◆ Your task: Reply solely with the number of lines, in the records underneath, that include the word "points".

◇ ◇ ◇ ◇ ◇

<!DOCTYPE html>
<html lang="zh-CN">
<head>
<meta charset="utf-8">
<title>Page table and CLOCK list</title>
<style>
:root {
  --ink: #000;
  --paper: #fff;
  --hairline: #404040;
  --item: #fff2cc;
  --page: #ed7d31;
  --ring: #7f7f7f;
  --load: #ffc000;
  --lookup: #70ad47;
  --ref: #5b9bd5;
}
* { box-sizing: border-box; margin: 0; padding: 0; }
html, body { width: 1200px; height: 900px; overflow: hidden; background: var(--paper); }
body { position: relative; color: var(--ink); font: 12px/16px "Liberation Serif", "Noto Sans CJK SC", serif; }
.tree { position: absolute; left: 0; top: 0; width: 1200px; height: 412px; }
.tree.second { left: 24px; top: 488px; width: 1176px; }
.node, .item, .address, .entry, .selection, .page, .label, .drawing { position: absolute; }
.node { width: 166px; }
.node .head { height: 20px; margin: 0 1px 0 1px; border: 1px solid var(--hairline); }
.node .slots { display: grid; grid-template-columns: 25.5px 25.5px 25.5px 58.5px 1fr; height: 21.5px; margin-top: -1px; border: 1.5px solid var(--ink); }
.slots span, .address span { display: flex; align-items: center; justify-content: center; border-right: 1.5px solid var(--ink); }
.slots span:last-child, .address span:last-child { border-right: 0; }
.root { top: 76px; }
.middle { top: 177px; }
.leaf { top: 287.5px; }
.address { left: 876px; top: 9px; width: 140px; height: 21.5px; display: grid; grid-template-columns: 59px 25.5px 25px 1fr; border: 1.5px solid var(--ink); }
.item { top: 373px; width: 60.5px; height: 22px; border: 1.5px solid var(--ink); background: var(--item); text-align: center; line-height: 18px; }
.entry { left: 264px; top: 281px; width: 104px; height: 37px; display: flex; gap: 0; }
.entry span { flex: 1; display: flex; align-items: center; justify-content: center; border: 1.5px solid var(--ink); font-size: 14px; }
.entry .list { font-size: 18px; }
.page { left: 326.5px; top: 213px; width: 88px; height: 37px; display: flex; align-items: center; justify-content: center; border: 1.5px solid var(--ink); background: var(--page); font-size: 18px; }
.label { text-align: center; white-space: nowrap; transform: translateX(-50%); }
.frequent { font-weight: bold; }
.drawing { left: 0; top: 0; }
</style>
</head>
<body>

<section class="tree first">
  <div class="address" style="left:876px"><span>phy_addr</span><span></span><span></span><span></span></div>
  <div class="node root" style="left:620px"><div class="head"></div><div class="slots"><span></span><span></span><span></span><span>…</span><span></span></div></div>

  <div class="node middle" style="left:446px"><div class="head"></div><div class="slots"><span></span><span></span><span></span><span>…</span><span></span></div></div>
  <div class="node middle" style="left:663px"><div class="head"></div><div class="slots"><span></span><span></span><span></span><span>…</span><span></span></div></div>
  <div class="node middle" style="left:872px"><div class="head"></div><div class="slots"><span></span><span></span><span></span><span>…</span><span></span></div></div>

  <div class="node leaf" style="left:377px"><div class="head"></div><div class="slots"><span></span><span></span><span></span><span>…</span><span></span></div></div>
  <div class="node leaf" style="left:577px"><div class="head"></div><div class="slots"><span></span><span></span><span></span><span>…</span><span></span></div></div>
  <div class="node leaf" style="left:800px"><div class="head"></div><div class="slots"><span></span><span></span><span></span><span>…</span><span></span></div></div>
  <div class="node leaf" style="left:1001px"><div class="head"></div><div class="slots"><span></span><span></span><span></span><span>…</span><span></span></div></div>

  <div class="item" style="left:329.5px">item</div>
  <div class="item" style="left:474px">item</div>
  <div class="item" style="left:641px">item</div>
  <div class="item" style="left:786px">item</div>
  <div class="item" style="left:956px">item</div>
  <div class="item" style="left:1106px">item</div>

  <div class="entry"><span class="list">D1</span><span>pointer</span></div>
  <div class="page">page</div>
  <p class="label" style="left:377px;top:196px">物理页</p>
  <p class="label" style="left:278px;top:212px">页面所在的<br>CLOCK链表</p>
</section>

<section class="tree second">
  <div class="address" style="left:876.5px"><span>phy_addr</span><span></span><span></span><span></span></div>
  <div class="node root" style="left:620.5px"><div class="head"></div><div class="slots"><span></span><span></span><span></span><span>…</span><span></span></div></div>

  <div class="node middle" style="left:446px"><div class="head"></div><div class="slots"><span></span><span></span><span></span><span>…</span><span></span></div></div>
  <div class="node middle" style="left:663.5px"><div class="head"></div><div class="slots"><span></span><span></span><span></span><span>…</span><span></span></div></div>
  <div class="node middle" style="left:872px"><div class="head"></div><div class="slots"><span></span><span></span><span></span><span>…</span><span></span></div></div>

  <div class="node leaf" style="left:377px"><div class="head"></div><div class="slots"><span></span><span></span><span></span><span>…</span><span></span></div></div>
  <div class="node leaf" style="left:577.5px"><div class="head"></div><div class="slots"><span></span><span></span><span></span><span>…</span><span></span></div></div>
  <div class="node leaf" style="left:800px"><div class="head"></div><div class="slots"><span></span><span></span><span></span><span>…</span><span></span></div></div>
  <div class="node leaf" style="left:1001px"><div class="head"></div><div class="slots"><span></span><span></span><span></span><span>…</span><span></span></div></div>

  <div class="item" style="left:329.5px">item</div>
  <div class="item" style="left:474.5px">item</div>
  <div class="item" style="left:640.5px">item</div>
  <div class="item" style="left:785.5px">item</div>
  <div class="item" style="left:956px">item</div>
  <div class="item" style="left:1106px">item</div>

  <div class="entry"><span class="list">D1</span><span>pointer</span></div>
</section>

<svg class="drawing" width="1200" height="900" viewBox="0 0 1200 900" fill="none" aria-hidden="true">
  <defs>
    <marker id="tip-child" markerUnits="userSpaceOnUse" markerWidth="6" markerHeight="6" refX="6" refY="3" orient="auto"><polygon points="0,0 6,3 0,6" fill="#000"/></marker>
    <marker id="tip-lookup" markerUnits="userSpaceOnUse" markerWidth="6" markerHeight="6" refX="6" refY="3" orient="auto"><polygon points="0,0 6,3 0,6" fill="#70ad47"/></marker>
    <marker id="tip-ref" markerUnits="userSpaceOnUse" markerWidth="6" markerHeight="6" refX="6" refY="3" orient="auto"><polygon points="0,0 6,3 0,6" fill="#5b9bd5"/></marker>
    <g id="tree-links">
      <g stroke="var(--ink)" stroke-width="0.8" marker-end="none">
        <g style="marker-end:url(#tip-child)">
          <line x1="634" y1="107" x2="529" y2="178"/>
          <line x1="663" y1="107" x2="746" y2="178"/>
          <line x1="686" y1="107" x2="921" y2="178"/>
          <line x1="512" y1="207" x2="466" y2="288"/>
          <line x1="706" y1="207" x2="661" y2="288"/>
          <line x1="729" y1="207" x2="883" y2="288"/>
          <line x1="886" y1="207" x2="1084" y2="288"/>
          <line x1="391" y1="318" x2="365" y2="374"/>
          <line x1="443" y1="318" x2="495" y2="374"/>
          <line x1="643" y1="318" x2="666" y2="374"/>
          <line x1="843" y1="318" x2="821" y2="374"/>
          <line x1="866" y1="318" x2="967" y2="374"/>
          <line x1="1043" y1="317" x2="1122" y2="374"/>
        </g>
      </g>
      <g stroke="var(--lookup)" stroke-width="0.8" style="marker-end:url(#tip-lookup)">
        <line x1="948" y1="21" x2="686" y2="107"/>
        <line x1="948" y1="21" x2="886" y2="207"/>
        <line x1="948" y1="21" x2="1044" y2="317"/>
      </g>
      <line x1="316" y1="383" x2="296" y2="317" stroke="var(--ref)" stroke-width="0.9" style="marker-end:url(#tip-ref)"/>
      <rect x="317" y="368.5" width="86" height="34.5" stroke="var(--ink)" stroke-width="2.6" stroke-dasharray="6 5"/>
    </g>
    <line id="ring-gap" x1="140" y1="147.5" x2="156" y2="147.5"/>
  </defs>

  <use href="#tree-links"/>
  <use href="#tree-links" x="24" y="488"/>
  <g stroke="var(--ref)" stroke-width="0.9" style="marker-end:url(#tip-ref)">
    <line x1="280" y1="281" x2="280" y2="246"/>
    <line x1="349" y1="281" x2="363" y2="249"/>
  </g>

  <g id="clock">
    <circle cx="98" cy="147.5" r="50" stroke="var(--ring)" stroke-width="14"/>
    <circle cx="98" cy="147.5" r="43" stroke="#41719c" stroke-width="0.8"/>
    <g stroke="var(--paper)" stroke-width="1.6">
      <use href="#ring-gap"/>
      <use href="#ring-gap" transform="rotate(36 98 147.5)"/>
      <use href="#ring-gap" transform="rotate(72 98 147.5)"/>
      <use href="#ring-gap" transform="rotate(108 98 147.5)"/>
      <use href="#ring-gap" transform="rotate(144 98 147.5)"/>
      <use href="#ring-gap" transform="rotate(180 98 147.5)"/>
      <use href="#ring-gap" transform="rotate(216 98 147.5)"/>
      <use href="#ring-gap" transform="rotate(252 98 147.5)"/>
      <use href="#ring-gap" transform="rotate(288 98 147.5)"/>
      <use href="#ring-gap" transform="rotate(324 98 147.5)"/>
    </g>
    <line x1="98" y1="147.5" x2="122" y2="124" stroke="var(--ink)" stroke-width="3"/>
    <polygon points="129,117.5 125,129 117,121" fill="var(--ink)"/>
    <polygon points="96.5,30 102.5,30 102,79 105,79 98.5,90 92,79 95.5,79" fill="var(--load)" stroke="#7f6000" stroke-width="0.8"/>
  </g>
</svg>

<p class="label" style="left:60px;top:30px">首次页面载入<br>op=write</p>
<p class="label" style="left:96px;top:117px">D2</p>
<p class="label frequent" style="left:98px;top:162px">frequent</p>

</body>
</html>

◇ ◇ ◇ ◇ ◇

◆ Your solution: 5